[What you are asked to do] Every record below should be copied exactly, with the pictures left out.

[Data extracted from a collection]
*** Block opens ***

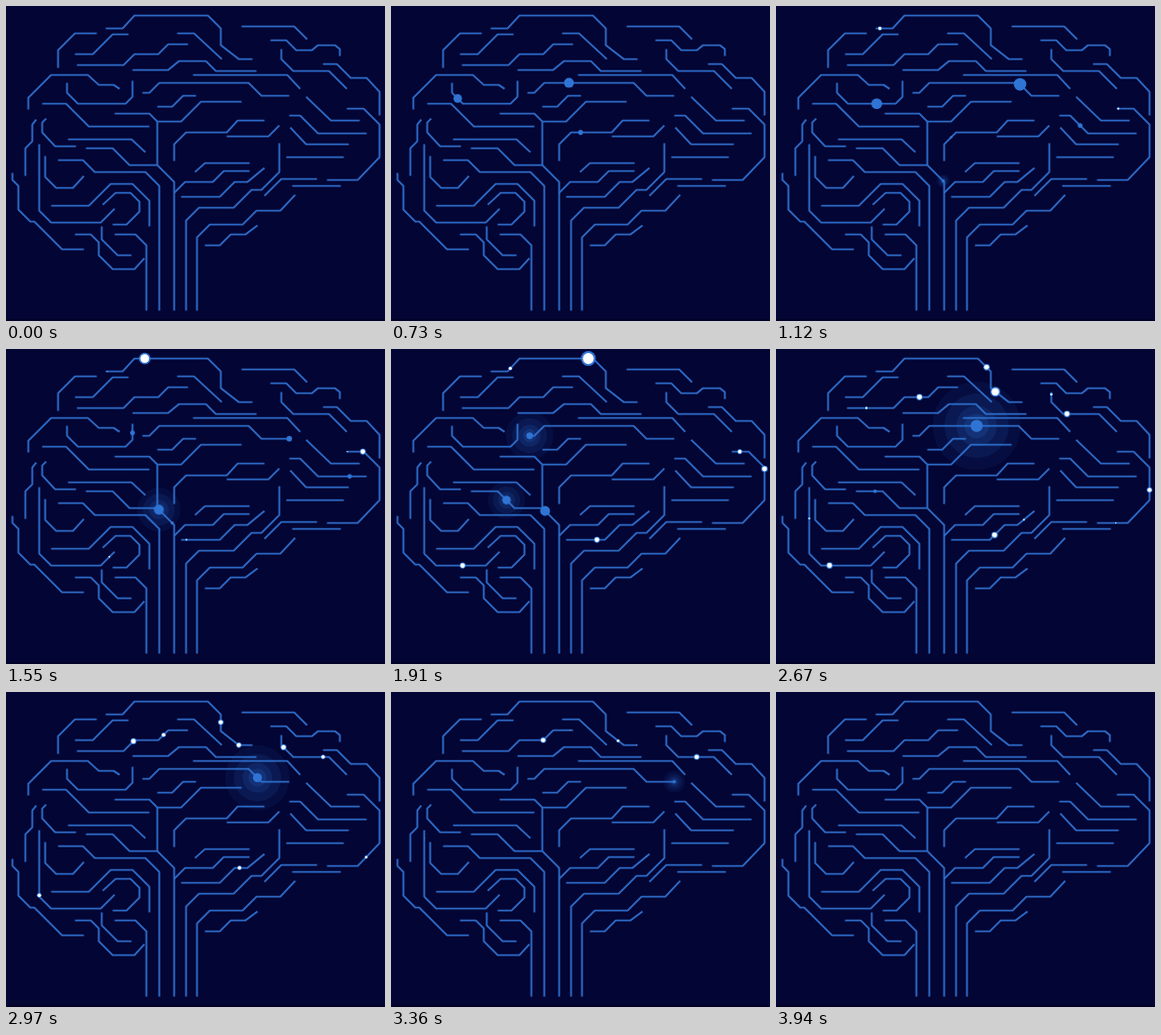
Write an HTML page that moves like this. It is 382 by 318 pixels and loops after 4 s.

```html
<!DOCTYPE html>
<html lang="en">
<head>
<meta charset="utf-8">
<title>Circuit brain</title>
<style>
html, body { margin: 0; width: 100%; height: 100%; overflow: hidden; background: #030534; }
svg { display: block; }
path { fill: none; stroke: #2d69c4; stroke-width: 1.9; stroke-linejoin: round; }
</style>
</head>
<body>
<svg width="382" height="318" viewBox="0 0 382 318">
<rect width="382" height="318" fill="#030534"/>
<rect y="316" width="382" height="2" fill="#010226"/>
<g id="stage" transform="translate(.5 .6)">

<!-- crown -->
<path d="M52 62V44L69 27H91"/>
<path id="crown" d="M100 22H117L129 9H203L216 22V39L234 53H248"/>
<path d="M69 48H87L107 28H123"/>
<path d="M172 27H189L217 53"/>
<path id="brow" d="M71 59H118L129 48H153L163 38H183"/>
<path d="M127 64H163L174 55H201L211 65H252"/>
<path d="M237 20H290L303 33"/>
<path d="M266 34H282L292 44H308L314 39H331L336 43V50"/>
<path id="hook" d="M277 43V53L289 65H325L343 83"/>
<path d="M319 58H333L347 72H363L376 86V110"/>

<!-- back -->
<path id="back" d="M343 103H360L376 119V152L354 175H323"/>
<path d="M302 91L327 115H356"/>
<path id="step" d="M285 110H296L314 128H363"/>
<path d="M286 122L302 139H345"/>
<path d="M282 152H340"/>
<path d="M260 191L277 174H313"/>
<path d="M288 181H337"/>

<!-- middle -->
<path d="M22 104V92L45 69H82L93 79H108L114 83"/>
<path id="cup" d="M61 77V87L72 98H120L127 91V75"/>
<path id="main" d="M137 87H144L154 77H244L257 90H285"/>
<path d="M188 69H283L296 83"/>
<path d="M36 98H60L83 121H144"/>
<path d="M152 101H167L178 90H191"/>
<path d="M109 108H144L152 116V160"/>
<path d="M152 116H176L196 96H237"/>
<path id="inner" d="M169 156V139L181 127H222L233 115H260"/>
<path d="M222 131H264L275 120"/>
<path d="M62 134H126L140 147"/>

<!-- front -->
<path d="M30 114L26 119V136L19 143V171"/>
<path d="M40 113L36 117V127L49 141H70"/>
<path d="M39 151V172L50 183H67L78 171"/>
<path id="front" d="M109 204L95 218H45L33 206V139"/>
<path d="M6 168V175L12 181V205L24 217H28L56 245H78"/>
<path d="M45 201H83L105 179H127L144 196V222"/>
<path d="M97 200L110 188H125L134 197V207L121 220H107"/>
<path d="M69 230H85L93 238V251L107 265H129L139 254"/>
<path d="M96 222V235L112 251H126"/>

<!-- stem -->
<path d="M109 230H130L141 241V307"/>
<path d="M52 155H77L89 167H140L154 181V307"/>
<path id="stem" d="M169 307V177L152 160H124L107 143H80"/>
<path d="M181 307V216L194 203H229L247 185H257L275 167V138"/>
<path d="M192 307V233L205 220H238L252 206H276L291 190"/>
<path d="M200 241H215L226 230H241L253 221"/>
<path d="M169 188L180 177H208L219 166H245"/>
<path d="M190 167L200 158H245"/>
<path id="leaf" d="M176 192H215L230 177H243L260 163"/>
</g>
</svg>
<script>
const LOOP = 4000, BEAT = 530, BLUE = '#2f74d4';
const stage = document.getElementById('stage');
const dots = [];

function circle(parent, r, fill, opacity = 1) {
  const el = document.createElementNS('http://www.w3.org/2000/svg', 'circle');
  for (const [key, value] of Object.entries({ r, fill, opacity })) el.setAttribute(key, value);
  parent.append(el);
}

// A dot runs along a path; stops are its distances on successive beats
function addDot(id, begin, stops, size, { white, halo } = {}) {
  const el = document.createElementNS('http://www.w3.org/2000/svg', 'g');
  stage.append(el);
  if (halo) [1, .73, .46, .28].forEach((s, i) => circle(el, halo * s, BLUE, .08 + i * .03));
  circle(el, white ? 1.36 : 1, BLUE);
  if (white) circle(el, 1, '#fff');
  dots.push({ el, path: document.getElementById(id), begin, stops, size });
}

// Two white sparks, the second one beat behind
function addSparks(id, begin, stops, size = 2.5) {
  addDot(id, begin, stops, size, { white: true });
  addDot(id, begin + BEAT, stops, 2.5, { white: true });
}

addDot('main', 320, [3, 64, 153, 157], 6.5);
addDot('main', 1550, [2, 8, 60, 147, 157], 6.5, { halo: 7.2 });
addDot('cup', 320, [0, 27, 80, 100], 5.6);
addDot('inner', 320, [85, 33, 28], 2.6);
addDot('step', 850, [4, 55, 85], 3.2);
addDot('stem', 950, [130, 146, 203, 233], 5, { halo: 4.5 });
addDot('stem', 1380, [130, 150, 191, 233], 5.4);

addSparks('crown', 850, [0, 21, 104, 135, 167, 181], 5.6);
addSparks('back', 850, [0, 8, 41, 92, 136]);
addSparks('front', 1380, [0, 43, 88, 154]);
addSparks('leaf', 1380, [0, 31, 65, 95]);
addSparks('brow', 1910, [0, 61, 94, 121]);
addSparks('hook', 1910, [0, 13, 57, 88]);

// Smooth curve through the stops, at rest at both ends
function along(stops, beat) {
  const i = Math.floor(beat), u = beat - i, v = 1 - u;
  const slope = j => j > 0 && j < stops.length - 1 ? (stops[j + 1] - stops[j - 1]) / 2 : 0;
  return stops[i] * (1 + 2 * u) * v * v + stops[i + 1] * (3 - 2 * u) * u * u
    + u * v * (slope(i) * v - slope(i + 1) * u);
}

// Grows from nothing, peaks a little early, shrinks to nothing
const swell = p => Math.sin(Math.PI * p ** .85) ** 1.5;

function draw(now) {
  const t = now % LOOP;
  for (const { el, path, begin, stops, size } of dots) {
    const beat = (t - begin) / BEAT, last = stops.length - 1;
    const live = beat >= 0 && beat < last;
    el.style.display = live ? '' : 'none';
    if (!live) continue;
    const { x, y } = path.getPointAtLength(along(stops, beat));
    el.setAttribute('transform', `translate(${x} ${y}) scale(${size * swell(beat / last)})`);
  }
  requestAnimationFrame(() => draw(performance.now() - start));
}
const start = performance.now();
draw(0);
</script>
</body>
</html>
```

*** Block closes ***

[Result for this task]
Write an HTML page that moves like this. It is 382 by 318 pixels and loops after 4 s.

```html
<!DOCTYPE html>
<html lang="en">
<head>
<meta charset="utf-8">
<title>Circuit brain</title>
<style>
html, body { margin: 0; width: 100%; height: 100%; overflow: hidden; background: #030534; }
svg { display: block; }
path { fill: none; stroke: #2d69c4; stroke-width: 1.9; stroke-linejoin: round; }
</style>
</head>
<body>
<svg width="382" height="318" viewBox="0 0 382 318">
<rect width="382" height="318" fill="#030534"/>
<rect y="316" width="382" height="2" fill="#010226"/>
<g id="stage" transform="translate(.5 .6)">

<!-- crown -->
<path d="M52 62V44L69 27H91"/>
<path id="crown" d="M100 22H117L129 9H203L216 22V39L234 53H248"/>
<path d="M69 48H87L107 28H123"/>
<path d="M172 27H189L217 53"/>
<path id="brow" d="M71 59H118L129 48H153L163 38H183"/>
<path d="M127 64H163L174 55H201L211 65H252"/>
<path d="M237 20H290L303 33"/>
<path d="M266 34H282L292 44H308L314 39H331L336 43V50"/>
<path id="hook" d="M277 43V53L289 65H325L343 83"/>
<path d="M319 58H333L347 72H363L376 86V110"/>

<!-- back -->
<path id="back" d="M343 103H360L376 119V152L354 175H323"/>
<path d="M302 91L327 115H356"/>
<path id="step" d="M285 110H296L314 128H363"/>
<path d="M286 122L302 139H345"/>
<path d="M282 152H340"/>
<path d="M260 191L277 174H313"/>
<path d="M288 181H337"/>

<!-- middle -->
<path d="M22 104V92L45 69H82L93 79H108L114 83"/>
<path id="cup" d="M61 77V87L72 98H120L127 91V75"/>
<path id="main" d="M137 87H144L154 77H244L257 90H285"/>
<path d="M188 69H283L296 83"/>
<path d="M36 98H60L83 121H144"/>
<path d="M152 101H167L178 90H191"/>
<path d="M109 108H144L152 116V160"/>
<path d="M152 116H176L196 96H237"/>
<path id="inner" d="M169 156V139L181 127H222L233 115H260"/>
<path d="M222 131H264L275 120"/>
<path d="M62 134H126L140 147"/>

<!-- front -->
<path d="M30 114L26 119V136L19 143V171"/>
<path d="M40 113L36 117V127L49 141H70"/>
<path d="M39 151V172L50 183H67L78 171"/>
<path id="front" d="M109 204L95 218H45L33 206V139"/>
<path d="M6 168V175L12 181V205L24 217H28L56 245H78"/>
<path d="M45 201H83L105 179H127L144 196V222"/>
<path d="M97 200L110 188H125L134 197V207L121 220H107"/>
<path d="M69 230H85L93 238V251L107 265H129L139 254"/>
<path d="M96 222V235L112 251H126"/>

<!-- stem -->
<path d="M109 230H130L141 241V307"/>
<path d="M52 155H77L89 167H140L154 181V307"/>
<path id="stem" d="M169 307V177L152 160H124L107 143H80"/>
<path d="M181 307V216L194 203H229L247 185H257L275 167V138"/>
<path d="M192 307V233L205 220H238L252 206H276L291 190"/>
<path d="M200 241H215L226 230H241L253 221"/>
<path d="M169 188L180 177H208L219 166H245"/>
<path d="M190 167L200 158H245"/>
<path id="leaf" d="M176 192H215L230 177H243L260 163"/>
</g>
</svg>
<script>
const LOOP = 4000, BEAT = 530, BLUE = '#2f74d4';
const stage = document.getElementById('stage');
const dots = [];

function circle(parent, r, fill, opacity = 1) {
  const el = document.createElementNS('http://www.w3.org/2000/svg', 'circle');
  for (const [key, value] of Object.entries({ r, fill, opacity })) el.setAttribute(key, value);
  parent.append(el);
}

// A dot runs along a path; stops are its distances on successive beats
function addDot(id, begin, stops, size, { white, halo } = {}) {
  const el = document.createElementNS('http://www.w3.org/2000/svg', 'g');
  stage.append(el);
  if (halo) [1, .73, .46, .28].forEach((s, i) => circle(el, halo * s, BLUE, .08 + i * .03));
  circle(el, white ? 1.36 : 1, BLUE);
  if (white) circle(el, 1, '#fff');
  dots.push({ el, path: document.getElementById(id), begin, stops, size });
}

// Two white sparks, the second one beat behind
function addSparks(id, begin, stops, size = 2.5) {
  addDot(id, begin, stops, size, { white: true });
  addDot(id, begin + BEAT, stops, 2.5, { white: true });
}

addDot('main', 320, [3, 64, 153, 157], 6.5);
addDot('main', 1550, [2, 8, 60, 147, 157], 6.5, { halo: 7.2 });
addDot('cup', 320, [0, 27, 80, 100], 5.6);
addDot('inner', 320, [85, 33, 28], 2.6);
addDot('step', 850, [4, 55, 85], 3.2);
addDot('stem', 950, [130, 146, 203, 233], 5, { halo: 4.5 });
addDot('stem', 1380, [130, 150, 191, 233], 5.4);

addSparks('crown', 850, [0, 21, 104, 135, 167, 181], 5.6);
addSparks('back', 850, [0, 8, 41, 92, 136]);
addSparks('front', 1380, [0, 43, 88, 154]);
addSparks('leaf', 1380, [0, 31, 65, 95]);
addSparks('brow', 1910, [0, 61, 94, 121]);
addSparks('hook', 1910, [0, 13, 57, 88]);

// Smooth curve through the stops, at rest at both ends
function along(stops, beat) {
  const i = Math.floor(beat), u = beat - i, v = 1 - u;
  const slope = j => j > 0 && j < stops.length - 1 ? (stops[j + 1] - stops[j - 1]) / 2 : 0;
  return stops[i] * (1 + 2 * u) * v * v + stops[i + 1] * (3 - 2 * u) * u * u
    + u * v * (slope(i) * v - slope(i + 1) * u);
}

// Grows from nothing, peaks a little early, shrinks to nothing
const swell = p => Math.sin(Math.PI * p ** .85) ** 1.5;

function draw(now) {
  const t = now % LOOP;
  for (const { el, path, begin, stops, size } of dots) {
    const beat = (t - begin) / BEAT, last = stops.length - 1;
    const live = beat >= 0 && beat < last;
    el.style.display = live ? '' : 'none';
    if (!live) continue;
    const { x, y } = path.getPointAtLength(along(stops, beat));
    el.setAttribute('transform', `translate(${x} ${y}) scale(${size * swell(beat / last)})`);
  }
  requestAnimationFrame(() => draw(performance.now() - start));
}
const start = performance.now();
draw(0);
</script>
</body>
</html>
```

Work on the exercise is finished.